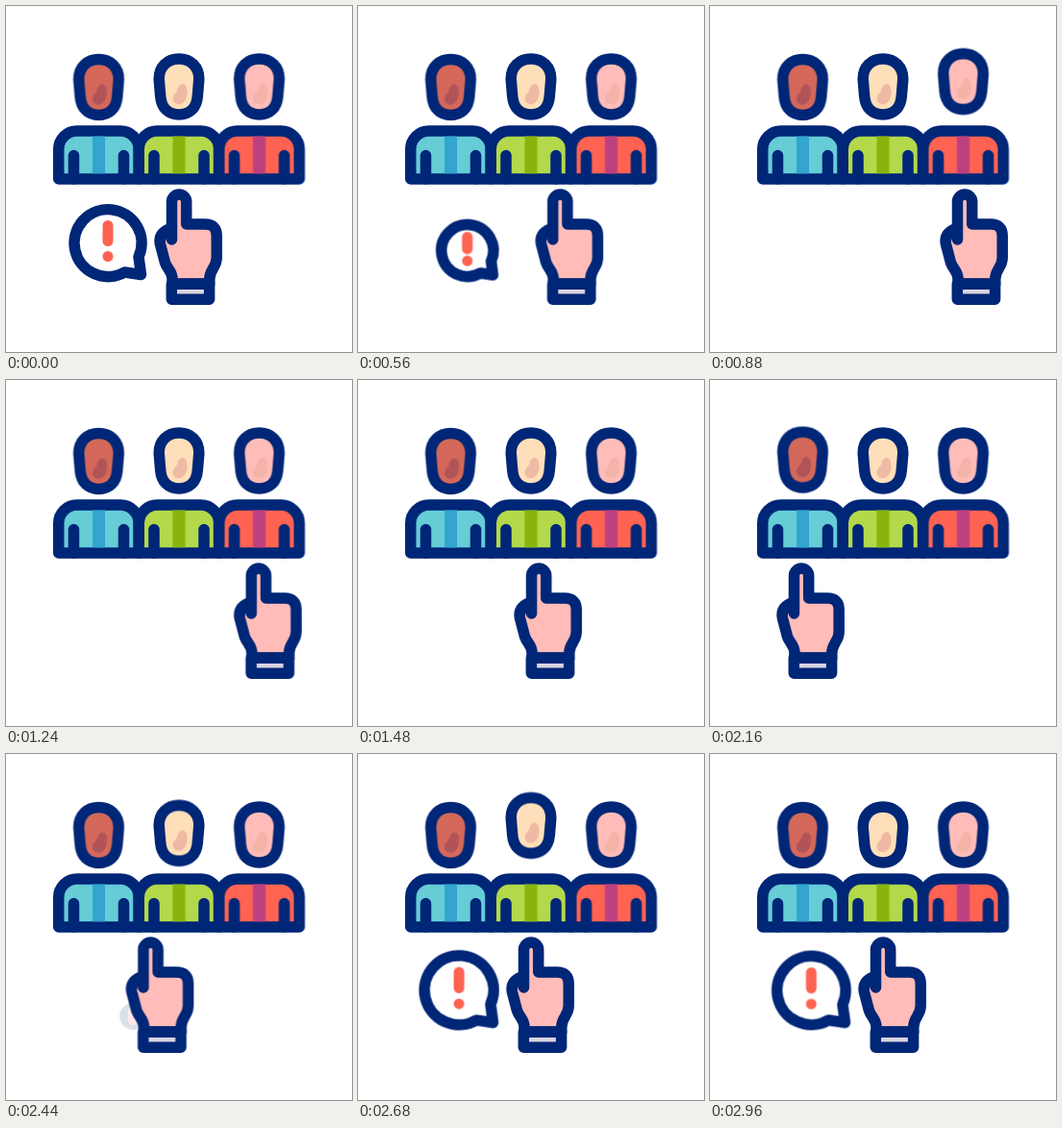
An HTML page without scripts for the animation above (3 s loop, 360x360 px).

```html
<!DOCTYPE html>
<html lang="en">
<head>
<meta charset="utf-8">
<title>Choosing a candidate</title>
<style>
  html, body { margin: 0; height: 100%; overflow: hidden; background: #fff; }
  svg { display: block; width: 100vw; height: 100vh; }

  .line { stroke: #002677; stroke-width: 11.5; stroke-linecap: round; stroke-linejoin: round; }

  .head, .hand, .bubble {
    animation: 3s cubic-bezier(.333, 0, .667, 1) infinite;
  }
  .head { animation-name: hop; animation-delay: var(--at); }
  .hand { animation-name: point; }
  .bubble { animation-name: pop; transform-origin: 140px 281px; }
  .bubble path { vector-effect: non-scaling-stroke; }

  @keyframes hop {
    0%, 13.333%, 100% { transform: none; }
    6.667% { transform: translateY(-15px); }
  }
  @keyframes point {
    0%, 13.333%, 86.667%, 100% { transform: translateX(0); }
    26.667%, 40% { transform: translateX(85px); }
    60%, 73.333% { transform: translateX(-85px); }
  }
  @keyframes pop {
    0%, 6.667%, 100% { transform: scale(1); }
    13.333%, 93.333% { transform: scale(1.2); }
    26.667%, 76.667% { transform: scale(0); }
    0%, 20%, 86.667%, 100% { opacity: 1; }
    26.667%, 79.667% { opacity: 0; }
  }
</style>
</head>
<body>
<svg viewBox="0 0 360 360">
  <defs>
    <!-- Parts are centred on x = 0 -->
    <path id="head" class="line" d="M-20.800 76C-20.800 63-12 55 0 55S20.800 63 20.800 76L19.300 94C18.300 106 11 113 0 113S-18.300 106-19.300 94Z"/>
    <path id="shade" d="M1 82C6 79 9 84 8.500 91C8 99 3 103-2 102C-7 101-8 94-4 91C-1 89-2 84 1 82Z"/>
    <path id="torso" class="line" d="M-41.750 180V149a19 19 0 0 1 19-19H22.750a19 19 0 0 1 19 19V180Z"/>
    <path id="stripe" d="M-6.500 135.500h13v38.800h-13z"/>
    <path id="arms" class="line" fill="none" d="M-26 155.500V180M26 155.500V180"/>
  </defs>

  <g transform="translate(96.500)">
    <use href="#torso" fill="#66ccd6"/>
    <use href="#stripe" fill="#33a5d0"/>
    <use href="#arms"/>
    <g class="head" style="--at:1.8s">
      <use href="#head" y=".5" fill="#d4685a"/>
      <use href="#shade" y=".5" fill="#b25358"/>
    </g>
  </g>
  <g transform="translate(180)">
    <use href="#torso" fill="#b3d84a"/>
    <use href="#stripe" fill="#8ab40c"/>
    <use href="#arms"/>
    <g class="head" style="--at:2.4s">
      <use href="#head" fill="#ffdfba"/>
      <use href="#shade" fill="#efb9a4"/>
    </g>
  </g>
  <g transform="translate(263.500)">
    <use href="#torso" fill="#ff6352"/>
    <use href="#stripe" fill="#bd4082"/>
    <use href="#arms"/>
    <g class="head" style="--at:.8s">
      <use href="#head" fill="#ffbcb8"/>
      <use href="#shade" fill="#f4b3a6"/>
    </g>
  </g>

  <g class="bubble">
    <path class="line" fill="#fff" d="M138 261L140.500 279.500L123.500 277A35 35 0 1 1 138 261Z"/>
    <path d="M106 228.500V244.500M106 260.500v.01" stroke="#ff6352" stroke-width="11" stroke-linecap="round"/>
  </g>

  <g class="hand">
    <path class="line" fill="#ffbcb8" d="M172.500 243V203.600a7.600 7.600 0 0 1 15.200 0V227H207Q219.200 227 219.200 239V262C219.200 272 211.800 274 211.800 284V289H173V284C173 276 168 274 165.500 267L160.500 248Q158 236 172.500 231"/>
    <rect class="line" x="172.300" y="289.300" width="39.300" height="16" fill="#d9d4e2"/>
  </g>
</svg>
</body>
</html>
```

Exercise description —
Restate the entire listing word for word, excluding pictures.

Answer to the exercise —
An HTML page without scripts for the animation above (3 s loop, 360x360 px).

```html
<!DOCTYPE html>
<html lang="en">
<head>
<meta charset="utf-8">
<title>Choosing a candidate</title>
<style>
  html, body { margin: 0; height: 100%; overflow: hidden; background: #fff; }
  svg { display: block; width: 100vw; height: 100vh; }

  .line { stroke: #002677; stroke-width: 11.5; stroke-linecap: round; stroke-linejoin: round; }

  .head, .hand, .bubble {
    animation: 3s cubic-bezier(.333, 0, .667, 1) infinite;
  }
  .head { animation-name: hop; animation-delay: var(--at); }
  .hand { animation-name: point; }
  .bubble { animation-name: pop; transform-origin: 140px 281px; }
  .bubble path { vector-effect: non-scaling-stroke; }

  @keyframes hop {
    0%, 13.333%, 100% { transform: none; }
    6.667% { transform: translateY(-15px); }
  }
  @keyframes point {
    0%, 13.333%, 86.667%, 100% { transform: translateX(0); }
    26.667%, 40% { transform: translateX(85px); }
    60%, 73.333% { transform: translateX(-85px); }
  }
  @keyframes pop {
    0%, 6.667%, 100% { transform: scale(1); }
    13.333%, 93.333% { transform: scale(1.2); }
    26.667%, 76.667% { transform: scale(0); }
    0%, 20%, 86.667%, 100% { opacity: 1; }
    26.667%, 79.667% { opacity: 0; }
  }
</style>
</head>
<body>
<svg viewBox="0 0 360 360">
  <defs>
    <!-- Parts are centred on x = 0 -->
    <path id="head" class="line" d="M-20.800 76C-20.800 63-12 55 0 55S20.800 63 20.800 76L19.300 94C18.300 106 11 113 0 113S-18.300 106-19.300 94Z"/>
    <path id="shade" d="M1 82C6 79 9 84 8.500 91C8 99 3 103-2 102C-7 101-8 94-4 91C-1 89-2 84 1 82Z"/>
    <path id="torso" class="line" d="M-41.750 180V149a19 19 0 0 1 19-19H22.750a19 19 0 0 1 19 19V180Z"/>
    <path id="stripe" d="M-6.500 135.500h13v38.800h-13z"/>
    <path id="arms" class="line" fill="none" d="M-26 155.500V180M26 155.500V180"/>
  </defs>

  <g transform="translate(96.500)">
    <use href="#torso" fill="#66ccd6"/>
    <use href="#stripe" fill="#33a5d0"/>
    <use href="#arms"/>
    <g class="head" style="--at:1.8s">
      <use href="#head" y=".5" fill="#d4685a"/>
      <use href="#shade" y=".5" fill="#b25358"/>
    </g>
  </g>
  <g transform="translate(180)">
    <use href="#torso" fill="#b3d84a"/>
    <use href="#stripe" fill="#8ab40c"/>
    <use href="#arms"/>
    <g class="head" style="--at:2.4s">
      <use href="#head" fill="#ffdfba"/>
      <use href="#shade" fill="#efb9a4"/>
    </g>
  </g>
  <g transform="translate(263.500)">
    <use href="#torso" fill="#ff6352"/>
    <use href="#stripe" fill="#bd4082"/>
    <use href="#arms"/>
    <g class="head" style="--at:.8s">
      <use href="#head" fill="#ffbcb8"/>
      <use href="#shade" fill="#f4b3a6"/>
    </g>
  </g>

  <g class="bubble">
    <path class="line" fill="#fff" d="M138 261L140.500 279.500L123.500 277A35 35 0 1 1 138 261Z"/>
    <path d="M106 228.500V244.500M106 260.500v.01" stroke="#ff6352" stroke-width="11" stroke-linecap="round"/>
  </g>

  <g class="hand">
    <path class="line" fill="#ffbcb8" d="M172.500 243V203.600a7.600 7.600 0 0 1 15.200 0V227H207Q219.200 227 219.200 239V262C219.200 272 211.800 274 211.800 284V289H173V284C173 276 168 274 165.500 267L160.500 248Q158 236 172.500 231"/>
    <rect class="line" x="172.300" y="289.300" width="39.300" height="16" fill="#d9d4e2"/>
  </g>
</svg>
</body>
</html>
```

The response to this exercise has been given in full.